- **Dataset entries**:
----
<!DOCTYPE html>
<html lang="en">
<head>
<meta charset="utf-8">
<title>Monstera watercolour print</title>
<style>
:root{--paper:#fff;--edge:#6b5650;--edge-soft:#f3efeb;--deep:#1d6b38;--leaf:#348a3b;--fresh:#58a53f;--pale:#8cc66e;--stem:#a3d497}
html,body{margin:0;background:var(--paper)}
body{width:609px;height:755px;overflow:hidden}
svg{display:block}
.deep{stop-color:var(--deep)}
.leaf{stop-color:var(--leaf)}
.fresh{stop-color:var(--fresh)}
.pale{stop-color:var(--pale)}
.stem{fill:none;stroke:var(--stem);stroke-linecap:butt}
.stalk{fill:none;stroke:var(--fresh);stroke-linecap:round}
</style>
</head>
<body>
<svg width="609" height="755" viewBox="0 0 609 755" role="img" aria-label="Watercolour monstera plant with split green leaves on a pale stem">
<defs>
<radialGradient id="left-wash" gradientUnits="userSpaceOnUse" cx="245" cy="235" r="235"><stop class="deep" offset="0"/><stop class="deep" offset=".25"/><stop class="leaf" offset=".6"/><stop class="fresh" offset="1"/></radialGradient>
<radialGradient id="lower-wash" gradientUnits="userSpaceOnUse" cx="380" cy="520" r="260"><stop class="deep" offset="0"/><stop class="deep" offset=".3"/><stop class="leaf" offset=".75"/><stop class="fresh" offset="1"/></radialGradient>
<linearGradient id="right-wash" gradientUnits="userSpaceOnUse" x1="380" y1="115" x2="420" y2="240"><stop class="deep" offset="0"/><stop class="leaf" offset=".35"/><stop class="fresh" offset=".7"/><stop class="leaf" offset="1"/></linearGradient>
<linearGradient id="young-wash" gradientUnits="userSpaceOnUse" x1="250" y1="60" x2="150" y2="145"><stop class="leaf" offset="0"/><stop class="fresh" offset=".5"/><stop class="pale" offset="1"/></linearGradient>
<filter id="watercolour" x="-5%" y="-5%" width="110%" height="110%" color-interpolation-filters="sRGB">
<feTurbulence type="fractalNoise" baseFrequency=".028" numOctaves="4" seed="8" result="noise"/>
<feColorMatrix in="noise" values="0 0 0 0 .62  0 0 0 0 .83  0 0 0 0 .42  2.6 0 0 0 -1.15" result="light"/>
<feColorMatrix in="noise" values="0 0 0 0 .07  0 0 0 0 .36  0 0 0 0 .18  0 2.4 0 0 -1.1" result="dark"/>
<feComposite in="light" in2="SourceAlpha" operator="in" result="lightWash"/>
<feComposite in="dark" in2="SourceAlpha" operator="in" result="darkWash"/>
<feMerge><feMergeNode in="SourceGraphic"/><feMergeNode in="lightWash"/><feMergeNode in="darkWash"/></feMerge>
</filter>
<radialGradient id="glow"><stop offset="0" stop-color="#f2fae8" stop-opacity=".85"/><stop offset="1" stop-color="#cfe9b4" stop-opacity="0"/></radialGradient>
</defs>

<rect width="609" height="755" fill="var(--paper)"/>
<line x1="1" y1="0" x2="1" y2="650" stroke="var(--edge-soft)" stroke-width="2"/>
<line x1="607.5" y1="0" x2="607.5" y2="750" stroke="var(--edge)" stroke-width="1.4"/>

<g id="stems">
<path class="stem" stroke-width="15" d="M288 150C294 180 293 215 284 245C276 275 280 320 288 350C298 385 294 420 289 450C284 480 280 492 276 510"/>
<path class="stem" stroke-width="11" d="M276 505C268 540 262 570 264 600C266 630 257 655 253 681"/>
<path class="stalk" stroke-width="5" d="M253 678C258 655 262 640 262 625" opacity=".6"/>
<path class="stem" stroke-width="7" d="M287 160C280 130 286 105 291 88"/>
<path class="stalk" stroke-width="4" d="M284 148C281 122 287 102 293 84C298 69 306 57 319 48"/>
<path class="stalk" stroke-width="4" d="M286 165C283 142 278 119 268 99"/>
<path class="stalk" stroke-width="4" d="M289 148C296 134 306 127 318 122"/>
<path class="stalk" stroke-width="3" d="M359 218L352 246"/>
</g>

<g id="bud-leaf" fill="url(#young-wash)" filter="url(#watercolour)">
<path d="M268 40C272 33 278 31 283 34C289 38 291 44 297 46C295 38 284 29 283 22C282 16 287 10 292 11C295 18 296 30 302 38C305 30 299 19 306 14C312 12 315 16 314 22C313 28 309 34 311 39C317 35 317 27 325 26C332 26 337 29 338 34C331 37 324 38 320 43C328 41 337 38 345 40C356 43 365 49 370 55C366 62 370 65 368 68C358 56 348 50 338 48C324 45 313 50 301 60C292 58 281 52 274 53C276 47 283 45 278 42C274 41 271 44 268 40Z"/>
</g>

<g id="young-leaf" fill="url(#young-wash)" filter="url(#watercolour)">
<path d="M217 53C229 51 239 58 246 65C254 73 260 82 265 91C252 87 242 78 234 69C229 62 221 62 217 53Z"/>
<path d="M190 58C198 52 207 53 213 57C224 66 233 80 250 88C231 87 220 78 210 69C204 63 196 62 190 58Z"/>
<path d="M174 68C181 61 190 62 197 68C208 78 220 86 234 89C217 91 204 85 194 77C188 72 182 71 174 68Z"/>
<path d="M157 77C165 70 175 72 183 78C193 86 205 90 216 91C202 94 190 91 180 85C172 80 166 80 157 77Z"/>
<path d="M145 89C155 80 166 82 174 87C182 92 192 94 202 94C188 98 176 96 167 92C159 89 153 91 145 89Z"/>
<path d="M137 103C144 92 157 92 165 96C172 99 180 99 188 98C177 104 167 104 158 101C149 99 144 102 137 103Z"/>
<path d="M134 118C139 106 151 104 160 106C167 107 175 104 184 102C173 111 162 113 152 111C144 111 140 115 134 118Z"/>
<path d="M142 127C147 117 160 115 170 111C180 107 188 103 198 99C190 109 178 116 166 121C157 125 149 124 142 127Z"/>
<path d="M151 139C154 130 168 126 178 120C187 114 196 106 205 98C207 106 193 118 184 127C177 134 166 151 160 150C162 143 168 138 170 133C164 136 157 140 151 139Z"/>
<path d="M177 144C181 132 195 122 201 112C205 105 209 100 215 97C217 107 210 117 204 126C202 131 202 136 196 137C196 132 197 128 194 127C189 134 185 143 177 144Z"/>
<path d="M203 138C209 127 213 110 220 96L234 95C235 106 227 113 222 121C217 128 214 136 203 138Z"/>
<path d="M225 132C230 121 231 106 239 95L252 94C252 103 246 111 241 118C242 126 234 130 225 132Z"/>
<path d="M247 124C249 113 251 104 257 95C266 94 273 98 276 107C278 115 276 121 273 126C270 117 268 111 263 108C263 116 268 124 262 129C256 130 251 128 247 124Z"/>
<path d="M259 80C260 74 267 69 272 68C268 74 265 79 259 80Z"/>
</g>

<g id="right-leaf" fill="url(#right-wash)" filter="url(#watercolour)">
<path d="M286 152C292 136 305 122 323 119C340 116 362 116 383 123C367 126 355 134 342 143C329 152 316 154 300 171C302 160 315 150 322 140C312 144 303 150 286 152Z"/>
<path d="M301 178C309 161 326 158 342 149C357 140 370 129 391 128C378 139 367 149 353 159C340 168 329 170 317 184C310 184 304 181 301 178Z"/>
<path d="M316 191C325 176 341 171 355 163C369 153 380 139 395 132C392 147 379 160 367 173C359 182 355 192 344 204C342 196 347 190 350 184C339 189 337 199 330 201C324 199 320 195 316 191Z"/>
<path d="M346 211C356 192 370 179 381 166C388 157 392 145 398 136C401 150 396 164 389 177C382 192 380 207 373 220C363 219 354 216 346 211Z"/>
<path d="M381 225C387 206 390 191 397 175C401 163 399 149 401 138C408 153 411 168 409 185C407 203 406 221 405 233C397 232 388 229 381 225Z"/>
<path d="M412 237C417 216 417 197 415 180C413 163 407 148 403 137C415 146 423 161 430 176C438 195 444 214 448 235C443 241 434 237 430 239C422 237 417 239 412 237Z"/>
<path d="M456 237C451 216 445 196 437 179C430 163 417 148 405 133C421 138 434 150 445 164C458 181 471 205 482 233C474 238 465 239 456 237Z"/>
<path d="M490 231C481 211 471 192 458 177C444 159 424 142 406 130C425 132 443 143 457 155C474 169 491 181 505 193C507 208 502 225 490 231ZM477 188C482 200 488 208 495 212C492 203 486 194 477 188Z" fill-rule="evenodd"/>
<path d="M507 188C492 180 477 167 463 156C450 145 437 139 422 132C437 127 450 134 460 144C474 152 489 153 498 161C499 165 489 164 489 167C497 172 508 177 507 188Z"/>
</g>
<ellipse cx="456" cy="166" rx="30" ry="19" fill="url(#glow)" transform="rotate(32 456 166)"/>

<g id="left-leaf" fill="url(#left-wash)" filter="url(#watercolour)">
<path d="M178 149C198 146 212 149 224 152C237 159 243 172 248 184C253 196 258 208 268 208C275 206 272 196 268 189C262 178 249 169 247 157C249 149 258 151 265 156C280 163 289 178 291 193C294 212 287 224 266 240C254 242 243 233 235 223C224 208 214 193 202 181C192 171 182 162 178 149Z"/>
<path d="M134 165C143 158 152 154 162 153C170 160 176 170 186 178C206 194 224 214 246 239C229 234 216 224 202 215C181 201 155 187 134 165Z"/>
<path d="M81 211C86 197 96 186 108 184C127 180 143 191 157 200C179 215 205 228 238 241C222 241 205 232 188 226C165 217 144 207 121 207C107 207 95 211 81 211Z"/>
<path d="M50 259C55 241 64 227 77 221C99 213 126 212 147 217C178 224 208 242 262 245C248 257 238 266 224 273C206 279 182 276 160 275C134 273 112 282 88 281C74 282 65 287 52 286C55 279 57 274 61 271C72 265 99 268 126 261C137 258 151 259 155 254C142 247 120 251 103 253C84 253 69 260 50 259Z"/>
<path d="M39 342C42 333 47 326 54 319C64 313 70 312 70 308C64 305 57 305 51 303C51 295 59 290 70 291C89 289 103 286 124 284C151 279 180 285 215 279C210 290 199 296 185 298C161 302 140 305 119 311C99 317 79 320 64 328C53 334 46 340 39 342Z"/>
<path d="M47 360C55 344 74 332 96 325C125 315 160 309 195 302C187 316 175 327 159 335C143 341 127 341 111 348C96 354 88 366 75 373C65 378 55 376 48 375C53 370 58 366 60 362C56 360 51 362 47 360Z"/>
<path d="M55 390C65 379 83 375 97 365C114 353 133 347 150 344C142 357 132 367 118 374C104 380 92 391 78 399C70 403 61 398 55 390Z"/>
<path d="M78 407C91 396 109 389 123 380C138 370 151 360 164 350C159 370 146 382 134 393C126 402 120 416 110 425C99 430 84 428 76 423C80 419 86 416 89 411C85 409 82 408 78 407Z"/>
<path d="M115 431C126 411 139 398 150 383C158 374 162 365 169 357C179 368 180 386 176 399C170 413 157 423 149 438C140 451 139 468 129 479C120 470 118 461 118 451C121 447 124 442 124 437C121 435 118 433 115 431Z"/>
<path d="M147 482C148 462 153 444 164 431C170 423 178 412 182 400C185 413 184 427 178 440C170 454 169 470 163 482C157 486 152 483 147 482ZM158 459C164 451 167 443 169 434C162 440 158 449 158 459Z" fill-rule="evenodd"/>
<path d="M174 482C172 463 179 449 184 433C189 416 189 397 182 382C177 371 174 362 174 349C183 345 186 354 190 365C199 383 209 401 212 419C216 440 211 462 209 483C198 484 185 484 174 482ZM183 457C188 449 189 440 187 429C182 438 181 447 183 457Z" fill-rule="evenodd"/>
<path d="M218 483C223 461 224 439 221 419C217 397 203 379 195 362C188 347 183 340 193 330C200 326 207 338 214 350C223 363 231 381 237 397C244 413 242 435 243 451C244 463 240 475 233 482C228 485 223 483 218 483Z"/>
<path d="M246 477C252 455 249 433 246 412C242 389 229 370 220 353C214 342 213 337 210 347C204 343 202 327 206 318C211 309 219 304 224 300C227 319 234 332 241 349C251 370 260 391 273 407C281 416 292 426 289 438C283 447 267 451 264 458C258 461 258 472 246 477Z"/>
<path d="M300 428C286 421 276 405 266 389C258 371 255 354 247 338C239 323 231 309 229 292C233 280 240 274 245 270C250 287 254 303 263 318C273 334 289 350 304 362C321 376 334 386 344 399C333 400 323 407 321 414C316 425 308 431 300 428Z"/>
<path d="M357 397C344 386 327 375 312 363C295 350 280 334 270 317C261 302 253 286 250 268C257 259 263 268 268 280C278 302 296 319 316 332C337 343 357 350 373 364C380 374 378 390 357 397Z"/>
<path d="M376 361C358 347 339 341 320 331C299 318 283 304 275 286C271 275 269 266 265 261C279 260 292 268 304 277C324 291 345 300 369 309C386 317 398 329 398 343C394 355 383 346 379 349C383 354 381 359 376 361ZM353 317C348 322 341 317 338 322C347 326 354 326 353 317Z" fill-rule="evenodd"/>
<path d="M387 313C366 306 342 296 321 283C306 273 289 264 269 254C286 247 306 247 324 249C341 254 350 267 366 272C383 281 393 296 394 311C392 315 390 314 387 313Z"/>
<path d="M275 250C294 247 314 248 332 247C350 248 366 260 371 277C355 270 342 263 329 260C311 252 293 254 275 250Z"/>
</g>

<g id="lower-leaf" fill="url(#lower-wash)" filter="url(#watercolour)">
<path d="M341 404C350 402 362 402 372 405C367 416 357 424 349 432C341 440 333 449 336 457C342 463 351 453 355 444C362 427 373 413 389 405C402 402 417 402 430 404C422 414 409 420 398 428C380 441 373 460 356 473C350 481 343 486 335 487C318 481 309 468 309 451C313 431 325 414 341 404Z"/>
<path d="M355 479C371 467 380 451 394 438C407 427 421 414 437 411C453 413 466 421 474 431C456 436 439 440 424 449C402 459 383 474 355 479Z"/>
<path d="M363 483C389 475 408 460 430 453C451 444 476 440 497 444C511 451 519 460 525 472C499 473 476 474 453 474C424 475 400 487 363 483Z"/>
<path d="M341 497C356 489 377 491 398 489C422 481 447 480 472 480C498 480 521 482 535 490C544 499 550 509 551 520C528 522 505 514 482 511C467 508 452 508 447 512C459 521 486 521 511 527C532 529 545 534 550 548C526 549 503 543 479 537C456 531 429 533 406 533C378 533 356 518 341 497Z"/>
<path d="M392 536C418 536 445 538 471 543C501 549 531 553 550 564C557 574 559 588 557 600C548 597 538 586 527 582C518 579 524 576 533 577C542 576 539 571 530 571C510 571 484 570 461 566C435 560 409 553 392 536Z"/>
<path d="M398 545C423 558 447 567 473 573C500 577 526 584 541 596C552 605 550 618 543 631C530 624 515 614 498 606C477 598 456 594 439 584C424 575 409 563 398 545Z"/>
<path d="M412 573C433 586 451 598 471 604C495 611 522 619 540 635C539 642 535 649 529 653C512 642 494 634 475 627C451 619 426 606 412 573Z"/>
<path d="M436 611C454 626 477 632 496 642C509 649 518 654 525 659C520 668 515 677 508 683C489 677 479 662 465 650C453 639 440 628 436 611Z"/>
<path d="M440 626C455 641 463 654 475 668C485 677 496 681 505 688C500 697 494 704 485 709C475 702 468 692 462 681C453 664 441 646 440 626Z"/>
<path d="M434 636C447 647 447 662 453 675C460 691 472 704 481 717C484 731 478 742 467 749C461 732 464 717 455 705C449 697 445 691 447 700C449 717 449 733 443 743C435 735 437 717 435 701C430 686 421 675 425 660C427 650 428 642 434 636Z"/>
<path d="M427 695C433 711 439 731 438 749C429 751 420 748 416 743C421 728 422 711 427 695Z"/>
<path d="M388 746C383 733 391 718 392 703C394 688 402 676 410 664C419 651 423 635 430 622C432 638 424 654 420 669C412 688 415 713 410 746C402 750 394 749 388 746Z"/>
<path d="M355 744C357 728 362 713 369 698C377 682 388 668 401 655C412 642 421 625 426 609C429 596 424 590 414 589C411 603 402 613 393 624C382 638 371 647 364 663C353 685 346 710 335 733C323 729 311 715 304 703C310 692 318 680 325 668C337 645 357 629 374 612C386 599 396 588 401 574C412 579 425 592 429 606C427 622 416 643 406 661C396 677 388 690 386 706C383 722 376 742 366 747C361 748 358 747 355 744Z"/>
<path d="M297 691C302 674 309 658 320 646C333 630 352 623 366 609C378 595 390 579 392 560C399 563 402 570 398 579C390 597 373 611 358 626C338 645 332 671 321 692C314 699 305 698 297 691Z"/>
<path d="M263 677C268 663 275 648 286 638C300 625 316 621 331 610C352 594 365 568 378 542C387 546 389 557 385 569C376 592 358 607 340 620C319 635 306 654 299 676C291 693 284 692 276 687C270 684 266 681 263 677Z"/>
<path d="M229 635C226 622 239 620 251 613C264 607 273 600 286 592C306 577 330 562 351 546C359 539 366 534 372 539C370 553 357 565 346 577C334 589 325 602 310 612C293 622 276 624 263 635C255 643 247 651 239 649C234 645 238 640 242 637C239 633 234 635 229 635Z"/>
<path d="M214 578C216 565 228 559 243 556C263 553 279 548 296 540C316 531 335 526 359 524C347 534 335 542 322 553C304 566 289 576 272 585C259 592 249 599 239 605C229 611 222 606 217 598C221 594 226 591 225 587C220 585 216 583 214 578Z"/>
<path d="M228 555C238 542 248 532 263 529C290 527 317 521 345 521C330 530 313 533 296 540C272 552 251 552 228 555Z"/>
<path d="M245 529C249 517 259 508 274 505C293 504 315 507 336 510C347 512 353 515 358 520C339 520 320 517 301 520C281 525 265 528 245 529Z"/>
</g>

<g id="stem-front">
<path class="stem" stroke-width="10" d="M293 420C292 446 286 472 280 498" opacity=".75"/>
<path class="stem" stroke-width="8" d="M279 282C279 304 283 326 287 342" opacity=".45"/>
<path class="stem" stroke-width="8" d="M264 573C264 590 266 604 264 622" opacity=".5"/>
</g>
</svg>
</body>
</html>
----
- **What you need to do**: With "html" as the string to match, show every line of the entries above that has it.

- **Answer box**:
<!DOCTYPE html>
<html lang="en">
html,body{margin:0;background:var(--paper)}
</html>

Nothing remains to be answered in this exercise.